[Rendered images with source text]
+++

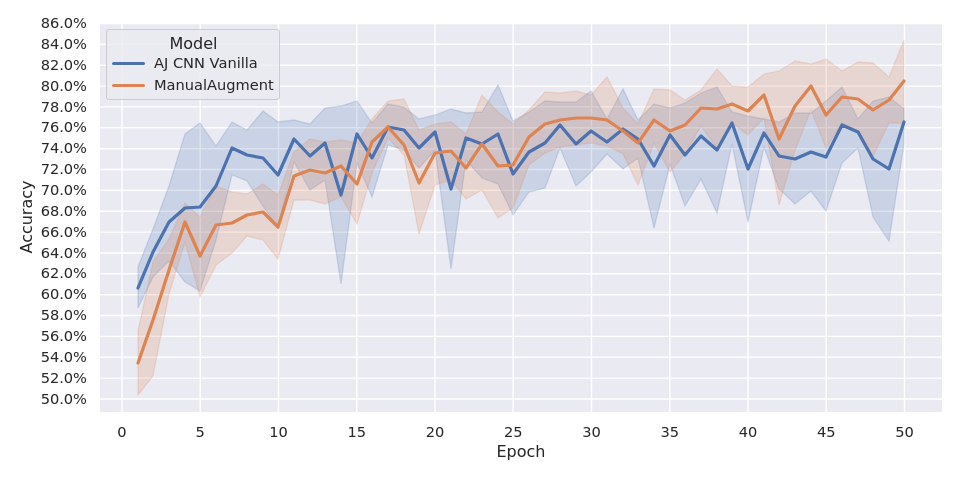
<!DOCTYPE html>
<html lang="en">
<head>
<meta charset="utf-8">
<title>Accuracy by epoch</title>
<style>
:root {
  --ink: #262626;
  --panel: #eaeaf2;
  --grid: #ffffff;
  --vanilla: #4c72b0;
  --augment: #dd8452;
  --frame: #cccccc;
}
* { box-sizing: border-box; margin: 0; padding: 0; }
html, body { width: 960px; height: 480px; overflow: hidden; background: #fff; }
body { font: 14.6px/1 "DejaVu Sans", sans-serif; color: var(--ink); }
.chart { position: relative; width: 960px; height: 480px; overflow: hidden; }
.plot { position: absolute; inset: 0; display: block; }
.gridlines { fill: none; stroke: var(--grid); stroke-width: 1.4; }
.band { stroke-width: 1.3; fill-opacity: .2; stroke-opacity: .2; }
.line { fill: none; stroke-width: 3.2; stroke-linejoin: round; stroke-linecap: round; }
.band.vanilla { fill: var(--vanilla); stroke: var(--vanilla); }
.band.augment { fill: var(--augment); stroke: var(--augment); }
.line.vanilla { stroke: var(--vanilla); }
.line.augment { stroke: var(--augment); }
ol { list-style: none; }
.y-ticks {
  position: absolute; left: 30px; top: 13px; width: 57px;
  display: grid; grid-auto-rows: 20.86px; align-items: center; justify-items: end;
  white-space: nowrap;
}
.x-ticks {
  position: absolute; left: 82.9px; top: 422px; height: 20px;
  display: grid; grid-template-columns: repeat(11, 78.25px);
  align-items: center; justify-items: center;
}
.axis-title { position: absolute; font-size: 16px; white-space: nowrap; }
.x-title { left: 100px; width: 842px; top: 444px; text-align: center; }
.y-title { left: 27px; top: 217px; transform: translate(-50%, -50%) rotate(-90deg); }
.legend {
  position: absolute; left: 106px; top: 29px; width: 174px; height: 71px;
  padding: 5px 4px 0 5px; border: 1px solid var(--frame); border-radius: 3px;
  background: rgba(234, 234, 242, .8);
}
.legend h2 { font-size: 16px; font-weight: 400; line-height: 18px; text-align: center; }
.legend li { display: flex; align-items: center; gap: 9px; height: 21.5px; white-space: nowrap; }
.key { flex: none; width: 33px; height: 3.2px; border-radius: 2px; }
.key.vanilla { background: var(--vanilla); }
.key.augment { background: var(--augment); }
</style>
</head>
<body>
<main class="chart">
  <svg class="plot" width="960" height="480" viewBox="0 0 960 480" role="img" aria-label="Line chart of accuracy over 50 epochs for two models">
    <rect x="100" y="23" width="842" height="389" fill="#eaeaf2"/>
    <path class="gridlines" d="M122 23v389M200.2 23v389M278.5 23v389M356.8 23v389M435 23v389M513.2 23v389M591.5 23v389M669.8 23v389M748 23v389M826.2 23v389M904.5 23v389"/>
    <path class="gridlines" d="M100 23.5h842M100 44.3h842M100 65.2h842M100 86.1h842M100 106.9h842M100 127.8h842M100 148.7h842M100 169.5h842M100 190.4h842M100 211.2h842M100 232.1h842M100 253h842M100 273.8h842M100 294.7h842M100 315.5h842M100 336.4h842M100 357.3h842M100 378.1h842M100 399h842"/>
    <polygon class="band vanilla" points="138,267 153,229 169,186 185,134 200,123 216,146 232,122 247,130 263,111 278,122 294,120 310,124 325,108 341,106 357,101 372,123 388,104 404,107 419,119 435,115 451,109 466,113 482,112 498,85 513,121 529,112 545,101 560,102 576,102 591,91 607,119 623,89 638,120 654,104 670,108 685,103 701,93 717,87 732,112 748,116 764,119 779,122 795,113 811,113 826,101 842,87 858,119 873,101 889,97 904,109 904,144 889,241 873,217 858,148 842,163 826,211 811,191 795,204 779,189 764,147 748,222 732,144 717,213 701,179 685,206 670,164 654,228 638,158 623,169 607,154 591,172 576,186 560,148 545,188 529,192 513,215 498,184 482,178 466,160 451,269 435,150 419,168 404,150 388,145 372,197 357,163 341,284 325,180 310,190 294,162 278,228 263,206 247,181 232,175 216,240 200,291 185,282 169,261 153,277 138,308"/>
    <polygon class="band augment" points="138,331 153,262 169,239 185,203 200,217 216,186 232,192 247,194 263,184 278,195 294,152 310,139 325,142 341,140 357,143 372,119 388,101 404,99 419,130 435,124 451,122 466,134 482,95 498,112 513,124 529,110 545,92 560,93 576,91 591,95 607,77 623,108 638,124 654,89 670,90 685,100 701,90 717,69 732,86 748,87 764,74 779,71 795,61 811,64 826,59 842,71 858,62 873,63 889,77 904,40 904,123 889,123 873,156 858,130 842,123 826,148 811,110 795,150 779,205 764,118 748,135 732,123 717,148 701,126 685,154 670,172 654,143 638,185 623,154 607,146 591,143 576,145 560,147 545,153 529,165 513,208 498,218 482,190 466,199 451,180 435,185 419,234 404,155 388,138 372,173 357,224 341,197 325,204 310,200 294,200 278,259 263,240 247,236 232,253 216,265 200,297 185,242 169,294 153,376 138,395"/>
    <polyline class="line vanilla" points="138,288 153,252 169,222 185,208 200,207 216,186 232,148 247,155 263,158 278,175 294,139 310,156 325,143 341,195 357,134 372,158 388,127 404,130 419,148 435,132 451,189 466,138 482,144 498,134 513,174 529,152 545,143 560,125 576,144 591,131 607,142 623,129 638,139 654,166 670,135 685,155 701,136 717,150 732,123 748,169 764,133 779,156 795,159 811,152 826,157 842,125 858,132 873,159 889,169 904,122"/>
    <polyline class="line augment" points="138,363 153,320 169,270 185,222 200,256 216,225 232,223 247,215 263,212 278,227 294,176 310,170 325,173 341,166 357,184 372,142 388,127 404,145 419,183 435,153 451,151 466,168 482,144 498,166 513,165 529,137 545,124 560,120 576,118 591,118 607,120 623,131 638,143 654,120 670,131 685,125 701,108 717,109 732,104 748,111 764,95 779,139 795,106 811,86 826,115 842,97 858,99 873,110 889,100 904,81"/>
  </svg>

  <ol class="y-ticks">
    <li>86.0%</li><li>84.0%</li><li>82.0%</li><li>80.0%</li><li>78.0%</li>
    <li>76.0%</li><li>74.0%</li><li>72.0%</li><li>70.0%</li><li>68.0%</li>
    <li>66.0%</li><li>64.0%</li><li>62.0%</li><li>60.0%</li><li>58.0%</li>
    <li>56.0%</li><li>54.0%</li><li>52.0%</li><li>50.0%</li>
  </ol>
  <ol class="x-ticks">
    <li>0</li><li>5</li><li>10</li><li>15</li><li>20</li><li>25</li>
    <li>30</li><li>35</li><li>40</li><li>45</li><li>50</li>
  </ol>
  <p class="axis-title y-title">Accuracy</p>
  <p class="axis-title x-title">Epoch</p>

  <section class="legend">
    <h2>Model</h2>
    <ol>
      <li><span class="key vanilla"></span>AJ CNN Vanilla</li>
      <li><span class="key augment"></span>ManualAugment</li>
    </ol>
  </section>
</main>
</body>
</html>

+++

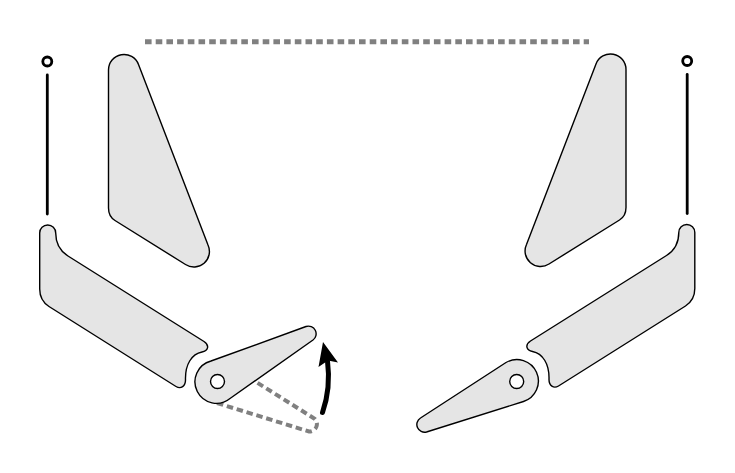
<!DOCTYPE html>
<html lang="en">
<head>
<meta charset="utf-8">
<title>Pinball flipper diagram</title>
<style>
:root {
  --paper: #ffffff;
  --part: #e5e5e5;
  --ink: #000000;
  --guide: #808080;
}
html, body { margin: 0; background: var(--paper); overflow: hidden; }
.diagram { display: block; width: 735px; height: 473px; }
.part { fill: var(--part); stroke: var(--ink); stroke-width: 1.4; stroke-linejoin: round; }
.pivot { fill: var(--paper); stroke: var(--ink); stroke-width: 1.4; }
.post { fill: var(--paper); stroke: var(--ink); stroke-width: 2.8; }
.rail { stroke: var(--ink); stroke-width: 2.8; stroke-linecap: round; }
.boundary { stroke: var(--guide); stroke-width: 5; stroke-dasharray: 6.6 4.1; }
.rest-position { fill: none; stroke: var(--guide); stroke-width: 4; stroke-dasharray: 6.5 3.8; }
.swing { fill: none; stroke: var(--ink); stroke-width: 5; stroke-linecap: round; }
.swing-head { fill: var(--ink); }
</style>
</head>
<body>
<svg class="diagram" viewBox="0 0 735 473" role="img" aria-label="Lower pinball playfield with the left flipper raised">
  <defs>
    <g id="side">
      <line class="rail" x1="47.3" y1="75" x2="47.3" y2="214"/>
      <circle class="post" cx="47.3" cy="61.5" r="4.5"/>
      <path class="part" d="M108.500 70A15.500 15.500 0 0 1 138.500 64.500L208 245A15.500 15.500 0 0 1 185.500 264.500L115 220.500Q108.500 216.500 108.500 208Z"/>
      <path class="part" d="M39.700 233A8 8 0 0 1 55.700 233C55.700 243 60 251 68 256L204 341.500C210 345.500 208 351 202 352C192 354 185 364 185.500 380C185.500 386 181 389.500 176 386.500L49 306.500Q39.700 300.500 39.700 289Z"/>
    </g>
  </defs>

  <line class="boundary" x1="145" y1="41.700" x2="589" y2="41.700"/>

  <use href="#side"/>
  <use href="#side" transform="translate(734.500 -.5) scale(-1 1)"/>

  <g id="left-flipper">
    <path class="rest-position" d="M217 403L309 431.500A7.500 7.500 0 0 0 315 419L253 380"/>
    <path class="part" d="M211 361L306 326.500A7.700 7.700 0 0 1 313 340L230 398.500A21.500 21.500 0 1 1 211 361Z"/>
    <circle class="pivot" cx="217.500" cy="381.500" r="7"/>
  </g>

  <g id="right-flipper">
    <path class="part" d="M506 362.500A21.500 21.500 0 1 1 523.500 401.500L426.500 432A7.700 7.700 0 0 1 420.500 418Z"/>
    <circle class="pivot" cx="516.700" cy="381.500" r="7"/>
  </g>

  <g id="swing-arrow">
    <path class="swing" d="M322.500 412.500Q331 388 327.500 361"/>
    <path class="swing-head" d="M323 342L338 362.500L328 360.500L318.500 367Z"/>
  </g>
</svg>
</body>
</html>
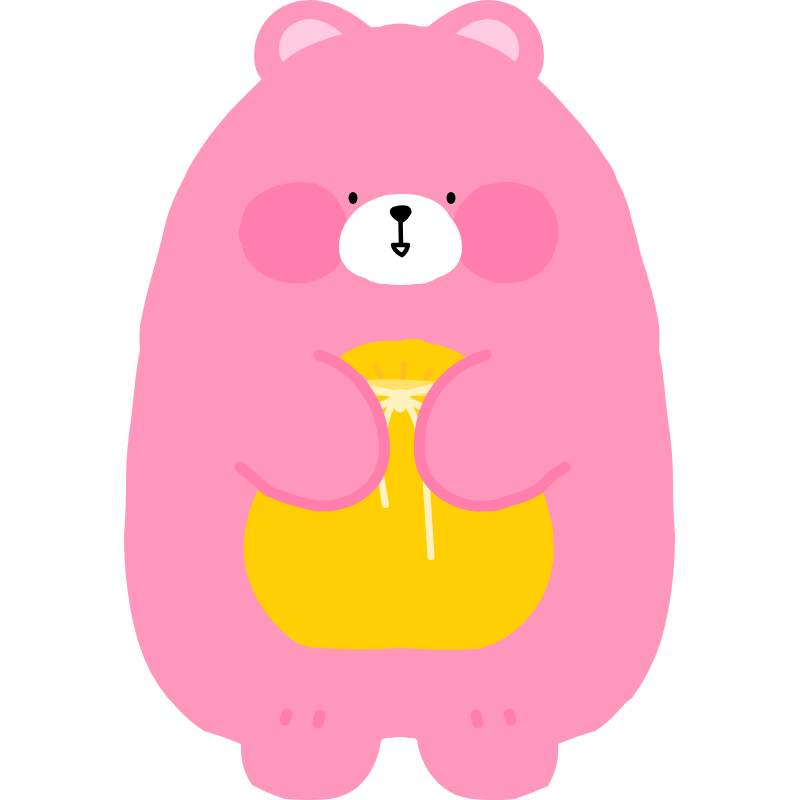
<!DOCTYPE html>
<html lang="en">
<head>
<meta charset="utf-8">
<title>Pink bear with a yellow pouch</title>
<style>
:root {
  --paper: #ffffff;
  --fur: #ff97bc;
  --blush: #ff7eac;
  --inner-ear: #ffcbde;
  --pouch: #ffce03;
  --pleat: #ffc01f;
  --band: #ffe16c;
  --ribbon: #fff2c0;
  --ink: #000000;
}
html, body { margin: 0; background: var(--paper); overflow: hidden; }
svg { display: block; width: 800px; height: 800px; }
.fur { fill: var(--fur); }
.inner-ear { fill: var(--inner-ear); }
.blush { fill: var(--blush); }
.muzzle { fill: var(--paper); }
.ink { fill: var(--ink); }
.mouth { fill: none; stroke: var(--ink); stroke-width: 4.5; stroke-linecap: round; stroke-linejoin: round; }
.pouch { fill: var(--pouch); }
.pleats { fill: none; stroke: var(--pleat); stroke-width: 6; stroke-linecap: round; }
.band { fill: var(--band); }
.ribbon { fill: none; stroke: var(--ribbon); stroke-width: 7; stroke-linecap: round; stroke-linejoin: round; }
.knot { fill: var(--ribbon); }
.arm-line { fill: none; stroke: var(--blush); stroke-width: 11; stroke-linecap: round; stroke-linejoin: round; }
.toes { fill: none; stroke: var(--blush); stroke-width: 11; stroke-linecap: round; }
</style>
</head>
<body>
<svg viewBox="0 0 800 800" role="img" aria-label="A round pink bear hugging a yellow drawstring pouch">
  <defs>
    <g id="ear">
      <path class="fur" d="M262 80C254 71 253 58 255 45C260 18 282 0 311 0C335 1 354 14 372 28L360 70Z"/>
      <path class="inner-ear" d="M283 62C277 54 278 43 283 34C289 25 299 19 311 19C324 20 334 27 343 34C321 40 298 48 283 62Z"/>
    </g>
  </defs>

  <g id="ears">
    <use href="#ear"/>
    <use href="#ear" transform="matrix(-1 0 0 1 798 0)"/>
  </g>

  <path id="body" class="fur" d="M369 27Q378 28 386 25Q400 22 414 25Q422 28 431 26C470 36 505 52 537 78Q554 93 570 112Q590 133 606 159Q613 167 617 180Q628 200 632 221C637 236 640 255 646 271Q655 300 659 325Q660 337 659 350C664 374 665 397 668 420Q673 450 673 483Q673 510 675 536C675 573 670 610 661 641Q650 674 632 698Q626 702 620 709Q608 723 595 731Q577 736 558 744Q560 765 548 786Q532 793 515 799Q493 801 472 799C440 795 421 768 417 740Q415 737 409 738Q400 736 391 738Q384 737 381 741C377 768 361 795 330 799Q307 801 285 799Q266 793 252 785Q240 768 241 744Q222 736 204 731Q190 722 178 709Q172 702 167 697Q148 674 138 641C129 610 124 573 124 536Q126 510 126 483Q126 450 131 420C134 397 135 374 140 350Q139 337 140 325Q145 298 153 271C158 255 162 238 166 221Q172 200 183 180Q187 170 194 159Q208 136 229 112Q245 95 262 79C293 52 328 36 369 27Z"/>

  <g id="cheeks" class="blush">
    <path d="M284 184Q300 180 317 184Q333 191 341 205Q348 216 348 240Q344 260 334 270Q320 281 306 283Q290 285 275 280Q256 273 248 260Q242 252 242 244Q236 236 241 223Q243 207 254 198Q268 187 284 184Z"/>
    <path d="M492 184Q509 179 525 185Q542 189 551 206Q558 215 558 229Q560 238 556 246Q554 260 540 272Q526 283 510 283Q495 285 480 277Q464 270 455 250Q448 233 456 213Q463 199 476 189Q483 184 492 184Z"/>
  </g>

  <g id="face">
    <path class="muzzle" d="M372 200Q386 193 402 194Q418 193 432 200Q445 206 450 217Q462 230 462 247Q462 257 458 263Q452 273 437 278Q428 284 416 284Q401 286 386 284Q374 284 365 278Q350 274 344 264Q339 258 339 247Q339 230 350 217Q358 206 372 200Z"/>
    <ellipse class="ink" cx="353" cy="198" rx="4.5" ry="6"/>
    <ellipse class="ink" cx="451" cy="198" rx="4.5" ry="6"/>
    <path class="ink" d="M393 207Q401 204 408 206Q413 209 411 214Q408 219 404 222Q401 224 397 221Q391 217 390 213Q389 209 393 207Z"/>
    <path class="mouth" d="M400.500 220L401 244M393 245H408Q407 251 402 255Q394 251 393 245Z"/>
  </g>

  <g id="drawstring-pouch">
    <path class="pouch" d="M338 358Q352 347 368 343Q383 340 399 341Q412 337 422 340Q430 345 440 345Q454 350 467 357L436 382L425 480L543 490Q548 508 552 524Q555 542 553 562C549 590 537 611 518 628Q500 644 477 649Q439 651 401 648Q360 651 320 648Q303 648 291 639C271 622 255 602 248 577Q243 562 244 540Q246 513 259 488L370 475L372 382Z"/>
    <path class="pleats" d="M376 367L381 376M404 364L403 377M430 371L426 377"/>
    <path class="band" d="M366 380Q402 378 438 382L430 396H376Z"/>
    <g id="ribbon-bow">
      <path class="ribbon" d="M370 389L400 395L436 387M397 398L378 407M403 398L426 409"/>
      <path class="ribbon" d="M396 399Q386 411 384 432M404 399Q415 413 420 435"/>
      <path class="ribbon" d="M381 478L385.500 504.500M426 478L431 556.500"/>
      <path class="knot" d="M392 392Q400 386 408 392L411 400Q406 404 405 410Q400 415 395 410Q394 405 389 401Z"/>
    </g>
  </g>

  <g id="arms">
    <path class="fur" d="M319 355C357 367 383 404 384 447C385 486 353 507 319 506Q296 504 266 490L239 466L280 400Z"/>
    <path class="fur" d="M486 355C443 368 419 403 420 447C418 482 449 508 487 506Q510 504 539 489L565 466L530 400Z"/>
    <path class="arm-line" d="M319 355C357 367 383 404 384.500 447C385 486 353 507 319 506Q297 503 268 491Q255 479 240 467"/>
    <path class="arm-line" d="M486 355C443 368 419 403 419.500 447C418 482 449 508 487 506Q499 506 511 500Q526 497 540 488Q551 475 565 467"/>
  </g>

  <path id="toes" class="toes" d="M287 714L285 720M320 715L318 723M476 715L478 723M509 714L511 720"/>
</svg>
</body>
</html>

+++

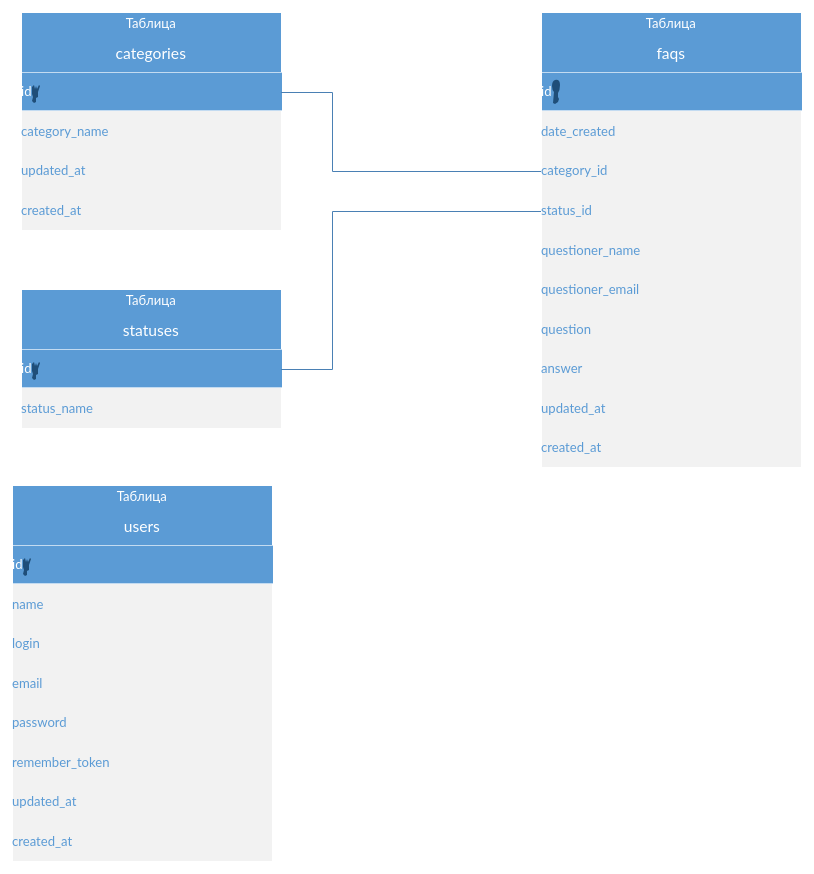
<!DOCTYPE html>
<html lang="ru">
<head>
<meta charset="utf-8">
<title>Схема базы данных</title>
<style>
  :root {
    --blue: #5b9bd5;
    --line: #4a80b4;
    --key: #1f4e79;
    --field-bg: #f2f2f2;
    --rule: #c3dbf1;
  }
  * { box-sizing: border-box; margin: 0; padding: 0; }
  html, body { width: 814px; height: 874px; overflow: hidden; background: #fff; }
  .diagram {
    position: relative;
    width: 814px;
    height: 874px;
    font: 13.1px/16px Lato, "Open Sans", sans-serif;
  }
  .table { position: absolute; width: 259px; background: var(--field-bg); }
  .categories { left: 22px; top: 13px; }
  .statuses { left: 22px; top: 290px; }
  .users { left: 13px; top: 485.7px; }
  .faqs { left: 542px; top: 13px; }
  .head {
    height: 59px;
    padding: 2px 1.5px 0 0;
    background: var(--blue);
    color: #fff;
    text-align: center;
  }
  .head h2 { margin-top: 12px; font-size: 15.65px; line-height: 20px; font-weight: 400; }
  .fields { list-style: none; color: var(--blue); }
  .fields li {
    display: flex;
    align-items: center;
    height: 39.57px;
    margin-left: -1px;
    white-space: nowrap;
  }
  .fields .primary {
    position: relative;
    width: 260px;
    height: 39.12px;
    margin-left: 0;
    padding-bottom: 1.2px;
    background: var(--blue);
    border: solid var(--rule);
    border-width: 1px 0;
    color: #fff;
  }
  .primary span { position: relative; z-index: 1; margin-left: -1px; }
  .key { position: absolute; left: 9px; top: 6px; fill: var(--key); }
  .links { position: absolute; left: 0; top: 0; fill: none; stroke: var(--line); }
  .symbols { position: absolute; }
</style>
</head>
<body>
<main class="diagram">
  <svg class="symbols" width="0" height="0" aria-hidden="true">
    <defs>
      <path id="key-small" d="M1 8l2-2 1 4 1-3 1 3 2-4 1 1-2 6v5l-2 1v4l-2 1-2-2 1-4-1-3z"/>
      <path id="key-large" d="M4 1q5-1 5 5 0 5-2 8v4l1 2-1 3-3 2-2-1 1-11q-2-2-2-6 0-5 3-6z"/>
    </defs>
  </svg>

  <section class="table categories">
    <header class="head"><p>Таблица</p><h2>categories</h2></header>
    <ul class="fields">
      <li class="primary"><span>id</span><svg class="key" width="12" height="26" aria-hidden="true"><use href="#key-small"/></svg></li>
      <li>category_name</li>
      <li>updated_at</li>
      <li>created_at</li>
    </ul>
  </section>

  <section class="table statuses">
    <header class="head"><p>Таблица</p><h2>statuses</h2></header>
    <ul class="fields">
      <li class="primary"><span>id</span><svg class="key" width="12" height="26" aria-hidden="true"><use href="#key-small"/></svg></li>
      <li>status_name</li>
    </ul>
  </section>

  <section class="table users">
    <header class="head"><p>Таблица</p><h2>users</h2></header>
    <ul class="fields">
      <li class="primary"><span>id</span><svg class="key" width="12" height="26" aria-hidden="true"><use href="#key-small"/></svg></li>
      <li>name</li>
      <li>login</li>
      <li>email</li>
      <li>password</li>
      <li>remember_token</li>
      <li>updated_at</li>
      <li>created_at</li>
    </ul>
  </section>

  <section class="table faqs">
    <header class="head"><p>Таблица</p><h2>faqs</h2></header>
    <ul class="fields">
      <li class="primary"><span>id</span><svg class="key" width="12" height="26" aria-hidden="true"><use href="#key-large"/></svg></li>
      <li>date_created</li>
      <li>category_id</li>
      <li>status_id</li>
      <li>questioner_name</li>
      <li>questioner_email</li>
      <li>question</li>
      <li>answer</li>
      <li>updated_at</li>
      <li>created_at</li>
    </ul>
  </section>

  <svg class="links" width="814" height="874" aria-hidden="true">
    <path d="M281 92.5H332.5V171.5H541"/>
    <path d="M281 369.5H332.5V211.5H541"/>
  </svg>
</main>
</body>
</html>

+++

### ACTIVITY
Where a line in the records above holds the string "blush", it counts toward the total; give that total alone.

### RESPONSE BOX
5